§ TASK BRIEF
Among the entries below, which lines include the string "serif"? Show each one.
+++ INFORMATION
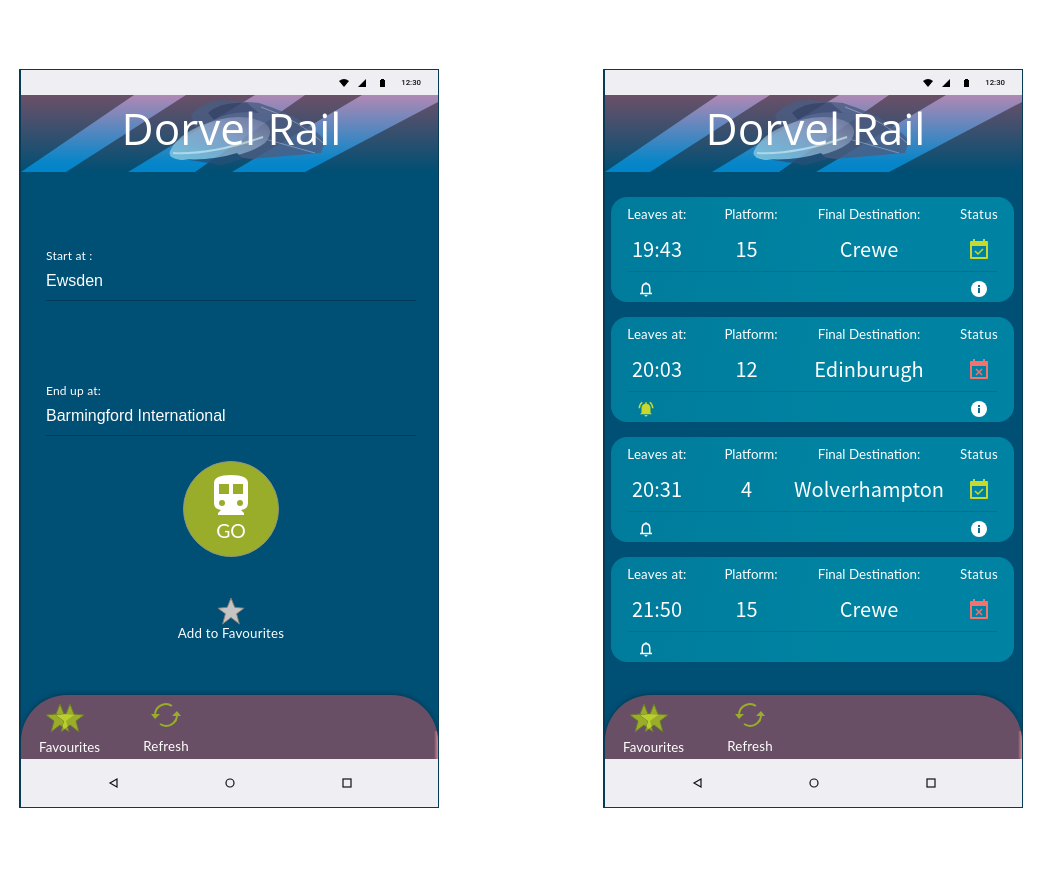
<!DOCTYPE html>
<html lang="en">
<head>
<meta charset="utf-8">
<title>Dorvel Rail app screens</title>
<style>
:root {
  --night: #004f74;
  --edge: #073a55;
  --card: #0083a2;
  --card-deep: #007b9b;
  --plum: #694f65;
  --chrome: #eeeef3;
  --olive: #9aad2b;
  --lime: #c6d92c;
  --coral: #f5716f;
  --text: #ffffff;
}
* { box-sizing: border-box; margin: 0; padding: 0; }
body { width: 1046px; height: 870px; overflow: hidden; background: #fff; }
svg { display: block; flex: none; }
.symbols { position: absolute; width: 0; height: 0; }
.board {
  width: 1046px; height: 870px; padding: 69px 0 0 19px;
  display: flex; gap: 164px;
  font-family: Lato, sans-serif; font-size: 13.3px; color: var(--text);
}
.screen {
  width: 420px; height: 739px; flex: none;
  display: flex; flex-direction: column;
  border: solid var(--edge); border-width: 1px 1px 1px 2px;
  background: var(--night); overflow: hidden;
}
.status-bar {
  height: 25px; flex: none; padding-right: 17px;
  display: flex; align-items: center; justify-content: flex-end; gap: 11px;
  background: var(--chrome); color: #111;
  font: 500 7.8px Roboto, sans-serif;
}
.masthead { position: relative; height: 77px; flex: none; }
.masthead svg { position: absolute; left: 0; top: 0; }
.masthead h1 {
  position: relative; padding-left: 4px;
  text-align: center; white-space: nowrap;
  font: 400 44px/66px "Open Sans", sans-serif;
}
.content { height: 523px; flex: none; }

.journey {
  width: 370px; margin-left: 25px; padding-top: 76px;
  display: flex; flex-direction: column; align-items: center;
}
.field { width: 370px; height: 53px; flex: none; border-bottom: 1px solid #023a57; }
.field + .field { margin-top: 82px; }
.field dt { font-size: 12px; line-height: 16px; letter-spacing: .2px; }
.field dd { margin-top: 7px; font: 16px/20px "Liberation Sans", sans-serif; }
.go {
  width: 96px; height: 96px; flex: none; margin-top: 25px; padding-top: 13px;
  display: flex; flex-direction: column; align-items: center;
  border: 1px solid #8c9687; border-radius: 50%; background: var(--olive);
  font-size: 19.4px; line-height: 32px; color: inherit; text-decoration: none;
}
.add-favourite {
  margin-top: 40px; display: flex; flex-direction: column; align-items: center;
  line-height: 16px; letter-spacing: .2px; color: inherit; text-decoration: none;
}

.departures { padding: 25px 0 0 6px; display: flex; flex-direction: column; gap: 15px; }
.departure {
  width: 403px; height: 105px; flex: none; border-radius: 16px;
  background: linear-gradient(100deg, var(--card-deep), var(--card) 60%);
}
.details {
  display: grid; grid-template-columns: 97px 86px 150px 70px; grid-template-rows: 34px 35px;
  justify-items: center; align-items: center; white-space: nowrap;
}
.details b { font: 400 20px/34px "Noto Sans CJK JP", sans-serif; }
.details > :first-child { padding-right: 5px; letter-spacing: .2px; }
.details > :nth-child(4) { letter-spacing: .3px; }
.details > :nth-child(5) { padding-right: 5px; }
.details > :nth-child(6) { padding-right: 9px; }
.details > svg { margin-top: 2px; }
.actions {
  height: 31px; margin: 5px 17px 0 16px; padding: 3px 8px 0 10px;
  display: flex; justify-content: space-between; align-items: center;
  border-top: 1px solid #056f8d;
}
.ok { color: var(--lime); }
.cancelled { color: var(--coral); }

.tab-bar {
  height: 64px; flex: none; padding: 6px 0 0 18px;
  display: flex; gap: 43px;
  border-radius: 46px 46px 0 0;
  background: linear-gradient(to left, #d98591, var(--plum)) right bottom / 4px 28px no-repeat, var(--plum);
  box-shadow: 0 -1px 4px #023a57;
}
.tab-bar a {
  display: flex; flex-direction: column; align-items: center;
  line-height: 20px; letter-spacing: .1px; color: inherit; text-decoration: none;
}
.tab-bar a + a { letter-spacing: .2px; }
.tab-bar a + a span { margin-top: -1px; }
.favourites-icon { margin-right: 9px; }
.system-bar { height: 48px; flex: none; background: var(--chrome); }
</style>
</head>
<body>
<svg class="symbols" aria-hidden="true">
  <defs>
    <linearGradient id="dusk" x1="0" y1="0" x2="0" y2="1">
      <stop offset="0" stop-color="#6b5068"/><stop offset="1" stop-color="#004f74"/>
    </linearGradient>
    <linearGradient id="beam" gradientUnits="userSpaceOnUse" x1="0" y1="0" x2="0" y2="77">
      <stop offset="0" stop-color="#b088b4"/><stop offset=".85" stop-color="#0a86c8"/><stop offset="1" stop-color="#0084c8"/>
    </linearGradient>
    <linearGradient id="hull" x1="0" y1="1" x2="1" y2="0">
      <stop offset="0" stop-color="#86cfe4"/><stop offset=".6" stop-color="#8fa3c4"/><stop offset="1" stop-color="#6d6f92"/>
    </linearGradient>
    <path id="star-shape" d="M15 1L19 11L29 12L21 18L24 29L15 22L6 29L9 18L1 12L11 11Z"/>
    <clipPath id="first-star"><use href="#star-shape"/></clipPath>
    <symbol id="signals" viewBox="0 0 52 12">
      <path d="M1 4Q6 0 11 4L6 10Z"/><path d="M20 10h8V2Z"/><path d="M42 3h1V2h3v1h1v7h-5Z"/>
    </symbol>
    <symbol id="banner" viewBox="0 0 417 77">
      <rect width="417" height="77" fill="url(#dusk)"/>
      <g fill="url(#beam)">
        <path d="M113 0h52L45 77H0Z"/><path d="M234 0h50L174 77h-67Z"/><path d="M341 0h76v7L284 77h-73Z"/>
      </g>
      <g opacity=".8">
        <path d="M170 20Q184 5 203 5L238 8Q288 24 304 46L300 58L230 64Q180 60 170 20Z" fill="#4a5d82"/>
        <path d="M149 56Q158 36 196 25Q224 18 244 28Q254 36 244 48Q220 66 160 65Q146 63 149 56Z" fill="url(#hull)"/>
        <path d="M187 18Q200 6 226 8L238 18Q210 15 193 25Z" fill="#33466b"/>
        <path d="M152 58Q190 60 242 42" fill="none" stroke="#d3ecf2" stroke-width="2"/>
        <path d="M240 12Q280 26 302 48M244 44L294 58" fill="none" stroke="#8c9cba"/>
        <path d="M162 64Q190 66 216 58L222 64L200 70Z" fill="#254f78"/>
      </g>
    </symbol>
    <symbol id="calendar" viewBox="0 0 24 24">
      <path d="M4 4h16v16H4Z" fill="none" stroke="currentColor" stroke-width="2" stroke-linejoin="round"/>
      <path d="M4 4h16v4H4ZM6 1h2v4H6ZM16 1h2v4h-2Z" fill="currentColor"/>
    </symbol>
    <symbol id="on-time" viewBox="0 0 24 24">
      <use href="#calendar"/><path d="M8 13l3 3l5-5" fill="none" stroke="currentColor" stroke-width="1.5"/>
    </symbol>
    <symbol id="off" viewBox="0 0 24 24">
      <use href="#calendar"/><path d="M9 11l6 6M15 11l-6 6" fill="none" stroke="currentColor" stroke-width="1.5"/>
    </symbol>
    <symbol id="bell" viewBox="0 0 24 24">
      <path d="M7 18V11Q7 5 12 5T17 11V18M4 18h16M12 5V3" fill="none" stroke="#fff" stroke-width="2"/>
      <path d="M10 20h4q0 2-2 2t-2-2Z" fill="#fff"/>
    </symbol>
    <symbol id="bell-ringing" viewBox="0 0 24 24">
      <path d="M6 17V11Q6 6 11 5V3h2V5Q18 6 18 11V17l2 2H4ZM10 20h4q0 2-2 2t-2-2Z" fill="#c6d92c"/>
      <path d="M3 11Q3 6 7 3M21 11Q21 6 17 3" fill="none" stroke="#c6d92c" stroke-width="2"/>
    </symbol>
    <symbol id="info" viewBox="0 0 20 20">
      <circle cx="10" cy="10" r="8" fill="#fff"/><path d="M9 6h2v2H9ZM9 9h2v5H9Z" fill="#04738f"/>
    </symbol>
    <symbol id="two-stars" viewBox="0 0 40 36">
      <g transform="translate(0 2)">
        <g fill="#9aad2b" stroke="#6b7a2c"><use href="#star-shape"/><use href="#star-shape" x="10"/></g>
        <g clip-path="url(#first-star)"><use href="#star-shape" x="10" fill="#b9cf2e"/></g>
      </g>
    </symbol>
    <symbol id="refresh" viewBox="0 0 32 36">
      <path d="M5 15A11 11 0 0 1 22 5M27 13A11 11 0 0 1 10 23" fill="none" stroke="#9aad2b" stroke-width="2"/>
      <path d="M1 13H10L5 18ZM22 15H31L27 10Z" fill="#9aad2b"/>
    </symbol>
    <symbol id="system-keys" viewBox="0 0 416 48">
      <g fill="none" stroke="#111" stroke-width="1.2">
        <path d="M96 20v8l-7-4Z"/><circle cx="209" cy="24" r="4"/><rect x="322" y="20" width="8" height="8"/>
      </g>
    </symbol>
  </defs>
</svg>

<main class="board">
  <section class="screen" aria-label="Journey search">
    <div class="status-bar"><svg width="52" height="12"><use href="#signals"/></svg><span>12:30</span></div>
    <header class="masthead">
      <svg width="417" height="77" role="img" aria-label="Streamlined train photo behind diagonal light bands"><use href="#banner"/></svg>
      <h1>Dorvel Rail</h1>
    </header>
    <div class="content journey">
      <dl class="field"><dt>Start at :</dt><dd>Ewsden</dd></dl>
      <dl class="field"><dt>End up at:</dt><dd>Barmingford International</dd></dl>
      <a class="go" href="#">
        <svg width="34" height="40" viewBox="0 0 34 40" aria-hidden="true">
          <path d="M0 8Q0 0 17 0T34 8V28Q34 34 27 35L30 38V40H4V38L7 35Q0 34 0 28Z" fill="#fff"/>
          <path d="M5 9h10v10H5ZM19 9h10v10H19Z" fill="#9aad2b"/>
          <circle cx="8" cy="28" r="3" fill="#9aad2b"/><circle cx="26" cy="28" r="3" fill="#9aad2b"/>
        </svg>
        <span>GO</span>
      </a>
      <a class="add-favourite" href="#">
        <svg width="28" height="28" viewBox="0 0 30 30" fill="#c4c4c4" stroke="#857a72"><use href="#star-shape"/></svg>
        <span>Add to Favourites</span>
      </a>
    </div>
    <nav class="tab-bar">
      <a href="#"><svg class="favourites-icon" width="40" height="36"><use href="#two-stars"/></svg><span>Favourites</span></a>
      <a href="#"><svg width="32" height="36"><use href="#refresh"/></svg><span>Refresh</span></a>
    </nav>
    <div class="system-bar"><svg width="416" height="48"><use href="#system-keys"/></svg></div>
  </section>

  <section class="screen" aria-label="Departures">
    <div class="status-bar"><svg width="52" height="12"><use href="#signals"/></svg><span>12:30</span></div>
    <header class="masthead">
      <svg width="417" height="77" role="img" aria-label="Streamlined train photo behind diagonal light bands"><use href="#banner"/></svg>
      <h1>Dorvel Rail</h1>
    </header>
    <div class="content departures">
      <article class="departure">
        <div class="details">
          <span>Leaves at:</span><span>Platform:</span><span>Final Destination:</span><span>Status</span>
          <b>19:43</b><b>15</b><b>Crewe</b><svg class="ok" width="24" height="24"><use href="#on-time"/></svg>
        </div>
        <div class="actions"><svg width="18" height="18"><use href="#bell"/></svg><svg width="20" height="20"><use href="#info"/></svg></div>
      </article>
      <article class="departure">
        <div class="details">
          <span>Leaves at:</span><span>Platform:</span><span>Final Destination:</span><span>Status</span>
          <b>20:03</b><b>12</b><b>Edinburugh</b><svg class="cancelled" width="24" height="24"><use href="#off"/></svg>
        </div>
        <div class="actions"><svg width="18" height="18"><use href="#bell-ringing"/></svg><svg width="20" height="20"><use href="#info"/></svg></div>
      </article>
      <article class="departure">
        <div class="details">
          <span>Leaves at:</span><span>Platform:</span><span>Final Destination:</span><span>Status</span>
          <b>20:31</b><b>4</b><b>Wolverhampton</b><svg class="ok" width="24" height="24"><use href="#on-time"/></svg>
        </div>
        <div class="actions"><svg width="18" height="18"><use href="#bell"/></svg><svg width="20" height="20"><use href="#info"/></svg></div>
      </article>
      <article class="departure">
        <div class="details">
          <span>Leaves at:</span><span>Platform:</span><span>Final Destination:</span><span>Status</span>
          <b>21:50</b><b>15</b><b>Crewe</b><svg class="cancelled" width="24" height="24"><use href="#off"/></svg>
        </div>
        <div class="actions"><svg width="18" height="18"><use href="#bell"/></svg></div>
      </article>
    </div>
    <nav class="tab-bar">
      <a href="#"><svg class="favourites-icon" width="40" height="36"><use href="#two-stars"/></svg><span>Favourites</span></a>
      <a href="#"><svg width="32" height="36"><use href="#refresh"/></svg><span>Refresh</span></a>
    </nav>
    <div class="system-bar"><svg width="416" height="48"><use href="#system-keys"/></svg></div>
  </section>
</main>
</body>
</html>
++++++
§ SOLVED EXERCISE
  font-family: Lato, sans-serif; font-size: 13.3px; color: var(--text);
  font: 500 7.8px Roboto, sans-serif;
  font: 400 44px/66px "Open Sans", sans-serif;
.field dd { margin-top: 7px; font: 16px/20px "Liberation Sans", sans-serif; }
.details b { font: 400 20px/34px "Noto Sans CJK JP", sans-serif; }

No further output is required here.